* PROMPT *
Return the lines below that contain "path".
══ DATA RECORDS
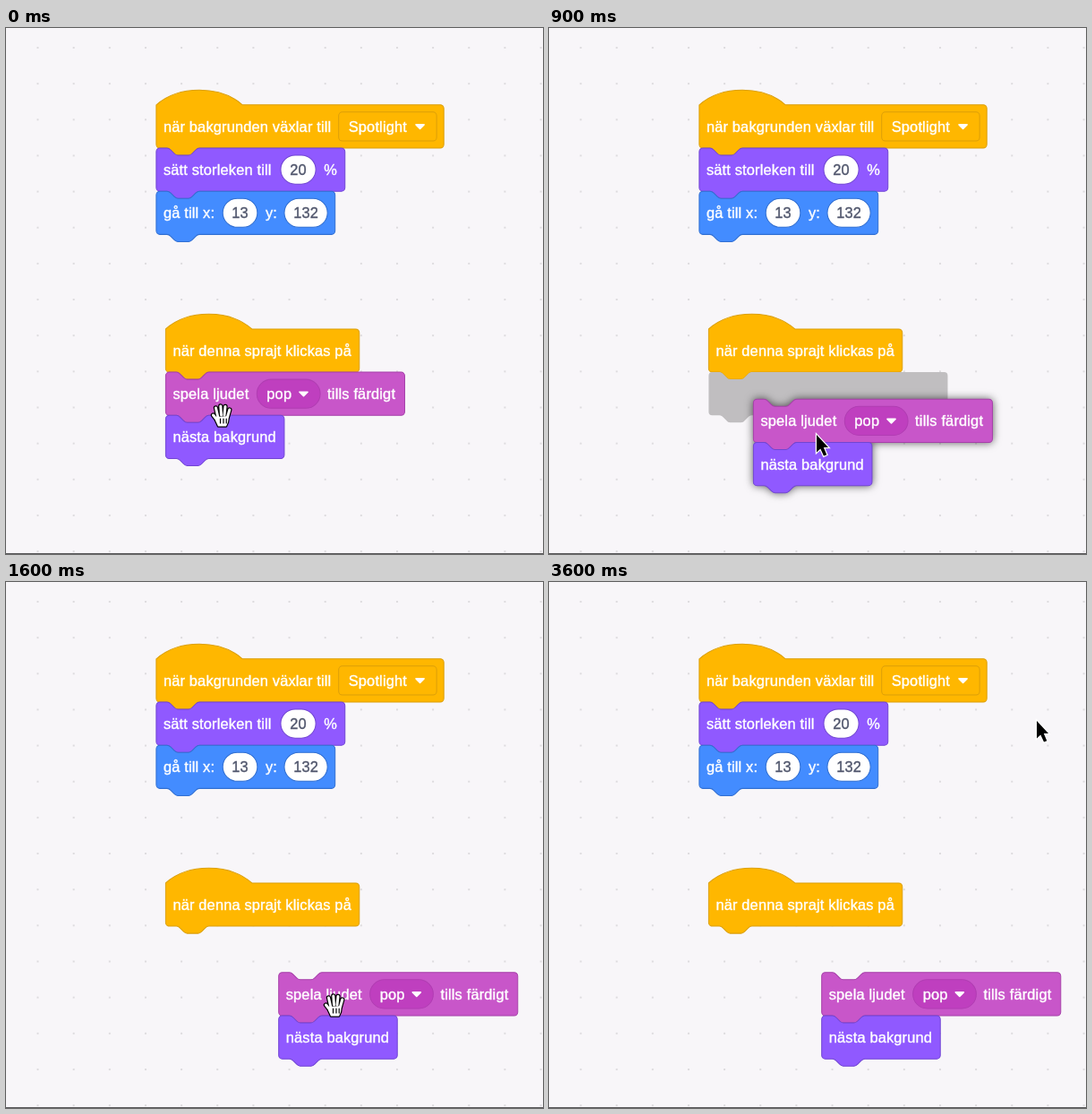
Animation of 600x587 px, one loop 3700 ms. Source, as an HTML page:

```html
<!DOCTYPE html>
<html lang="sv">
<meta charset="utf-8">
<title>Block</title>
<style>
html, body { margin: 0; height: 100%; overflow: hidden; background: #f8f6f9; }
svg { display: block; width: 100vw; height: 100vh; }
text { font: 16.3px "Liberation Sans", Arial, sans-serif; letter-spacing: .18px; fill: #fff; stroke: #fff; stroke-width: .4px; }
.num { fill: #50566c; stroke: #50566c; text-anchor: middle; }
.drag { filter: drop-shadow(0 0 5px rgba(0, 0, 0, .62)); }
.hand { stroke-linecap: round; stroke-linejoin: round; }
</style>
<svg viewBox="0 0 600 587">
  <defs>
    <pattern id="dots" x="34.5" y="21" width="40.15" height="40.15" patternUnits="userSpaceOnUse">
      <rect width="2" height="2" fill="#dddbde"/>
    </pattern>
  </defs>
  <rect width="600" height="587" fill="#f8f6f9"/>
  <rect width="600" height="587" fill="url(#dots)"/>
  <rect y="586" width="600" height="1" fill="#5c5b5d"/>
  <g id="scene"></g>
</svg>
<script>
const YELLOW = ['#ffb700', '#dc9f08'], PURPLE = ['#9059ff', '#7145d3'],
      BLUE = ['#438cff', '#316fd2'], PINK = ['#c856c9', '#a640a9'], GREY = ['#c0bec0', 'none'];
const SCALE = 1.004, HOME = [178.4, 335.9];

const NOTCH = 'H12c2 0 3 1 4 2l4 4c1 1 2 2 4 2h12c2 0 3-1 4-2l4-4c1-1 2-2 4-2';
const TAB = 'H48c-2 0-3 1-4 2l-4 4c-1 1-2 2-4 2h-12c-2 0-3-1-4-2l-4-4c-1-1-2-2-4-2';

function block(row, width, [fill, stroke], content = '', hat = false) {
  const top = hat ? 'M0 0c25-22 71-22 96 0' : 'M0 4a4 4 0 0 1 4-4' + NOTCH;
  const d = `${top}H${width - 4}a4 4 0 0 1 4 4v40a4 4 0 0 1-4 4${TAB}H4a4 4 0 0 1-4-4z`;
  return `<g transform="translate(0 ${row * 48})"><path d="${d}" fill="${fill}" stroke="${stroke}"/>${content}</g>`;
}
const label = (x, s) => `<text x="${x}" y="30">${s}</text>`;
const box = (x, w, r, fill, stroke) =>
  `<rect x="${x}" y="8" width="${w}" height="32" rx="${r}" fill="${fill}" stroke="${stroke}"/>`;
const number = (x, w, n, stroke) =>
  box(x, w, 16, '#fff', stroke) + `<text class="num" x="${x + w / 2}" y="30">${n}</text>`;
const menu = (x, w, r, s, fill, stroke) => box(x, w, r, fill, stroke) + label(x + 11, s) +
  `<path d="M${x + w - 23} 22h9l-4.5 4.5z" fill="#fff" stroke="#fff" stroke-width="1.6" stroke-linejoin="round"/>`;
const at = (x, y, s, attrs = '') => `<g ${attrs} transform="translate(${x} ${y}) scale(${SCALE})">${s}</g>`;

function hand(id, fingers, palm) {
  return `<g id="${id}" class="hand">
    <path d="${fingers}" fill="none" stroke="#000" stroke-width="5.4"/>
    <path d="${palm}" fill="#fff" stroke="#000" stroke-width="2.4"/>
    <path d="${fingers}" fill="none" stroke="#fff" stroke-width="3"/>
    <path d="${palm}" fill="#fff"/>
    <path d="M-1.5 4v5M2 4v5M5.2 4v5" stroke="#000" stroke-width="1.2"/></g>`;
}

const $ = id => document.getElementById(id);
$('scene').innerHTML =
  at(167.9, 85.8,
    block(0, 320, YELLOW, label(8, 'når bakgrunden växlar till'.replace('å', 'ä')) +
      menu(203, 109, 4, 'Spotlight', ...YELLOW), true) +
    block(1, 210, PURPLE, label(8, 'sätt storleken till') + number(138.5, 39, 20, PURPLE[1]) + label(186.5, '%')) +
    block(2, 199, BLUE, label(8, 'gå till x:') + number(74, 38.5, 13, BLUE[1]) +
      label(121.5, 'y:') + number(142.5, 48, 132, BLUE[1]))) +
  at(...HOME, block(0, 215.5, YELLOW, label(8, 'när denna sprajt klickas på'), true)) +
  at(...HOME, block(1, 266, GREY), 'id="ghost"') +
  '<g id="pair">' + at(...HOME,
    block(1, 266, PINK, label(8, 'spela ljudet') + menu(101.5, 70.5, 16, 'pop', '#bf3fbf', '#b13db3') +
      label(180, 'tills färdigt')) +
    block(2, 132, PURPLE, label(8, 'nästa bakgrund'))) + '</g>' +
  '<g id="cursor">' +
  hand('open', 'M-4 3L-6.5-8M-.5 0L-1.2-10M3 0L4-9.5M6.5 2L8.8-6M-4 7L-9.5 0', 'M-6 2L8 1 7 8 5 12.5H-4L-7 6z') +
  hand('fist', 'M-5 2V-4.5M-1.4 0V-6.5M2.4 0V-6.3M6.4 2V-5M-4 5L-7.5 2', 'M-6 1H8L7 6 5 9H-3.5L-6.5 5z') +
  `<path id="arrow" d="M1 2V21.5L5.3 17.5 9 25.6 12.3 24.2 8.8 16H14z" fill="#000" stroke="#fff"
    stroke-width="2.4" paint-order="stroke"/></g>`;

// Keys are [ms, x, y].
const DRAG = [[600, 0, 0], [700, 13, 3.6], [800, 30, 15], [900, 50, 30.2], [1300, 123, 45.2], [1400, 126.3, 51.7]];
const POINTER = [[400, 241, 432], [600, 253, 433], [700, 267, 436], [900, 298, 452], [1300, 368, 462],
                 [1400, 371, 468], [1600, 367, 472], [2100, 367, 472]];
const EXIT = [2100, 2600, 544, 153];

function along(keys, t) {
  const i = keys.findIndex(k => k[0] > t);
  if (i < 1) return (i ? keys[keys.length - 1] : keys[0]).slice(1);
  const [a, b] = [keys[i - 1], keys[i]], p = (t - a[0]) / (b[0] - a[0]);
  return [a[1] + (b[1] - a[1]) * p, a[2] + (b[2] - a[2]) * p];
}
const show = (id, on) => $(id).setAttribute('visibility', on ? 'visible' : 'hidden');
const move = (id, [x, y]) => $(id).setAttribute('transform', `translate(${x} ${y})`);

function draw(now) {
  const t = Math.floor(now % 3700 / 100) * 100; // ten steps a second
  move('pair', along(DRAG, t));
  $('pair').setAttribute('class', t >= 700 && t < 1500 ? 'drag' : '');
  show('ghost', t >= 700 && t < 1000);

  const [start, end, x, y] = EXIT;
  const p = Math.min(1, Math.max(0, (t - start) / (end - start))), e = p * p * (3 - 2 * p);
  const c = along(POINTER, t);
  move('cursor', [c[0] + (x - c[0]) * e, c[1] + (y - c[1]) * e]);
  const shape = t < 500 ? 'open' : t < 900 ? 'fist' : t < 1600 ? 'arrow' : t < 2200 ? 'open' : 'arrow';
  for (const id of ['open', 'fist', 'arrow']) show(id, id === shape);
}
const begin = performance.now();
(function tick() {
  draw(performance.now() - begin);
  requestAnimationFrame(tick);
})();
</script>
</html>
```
════
* WRITTEN SOLUTION *
  return `<g transform="translate(0 ${row * 48})"><path d="${d}" fill="${fill}" stroke="${stroke}"/>${content}</g>`;
  `<path d="M${x + w - 23} 22h9l-4.5 4.5z" fill="#fff" stroke="#fff" stroke-width="1.6" stroke-linejoin="round"/>`;
    <path d="${fingers}" fill="none" stroke="#000" stroke-width="5.4"/>
    <path d="${palm}" fill="#fff" stroke="#000" stroke-width="2.4"/>
    <path d="${fingers}" fill="none" stroke="#fff" stroke-width="3"/>
    <path d="${palm}" fill="#fff"/>
    <path d="M-1.5 4v5M2 4v5M5.2 4v5" stroke="#000" stroke-width="1.2"/></g>`;
  `<path id="arrow" d="M1 2V21.5L5.3 17.5 9 25.6 12.3 24.2 8.8 16H14z" fill="#000" stroke="#fff"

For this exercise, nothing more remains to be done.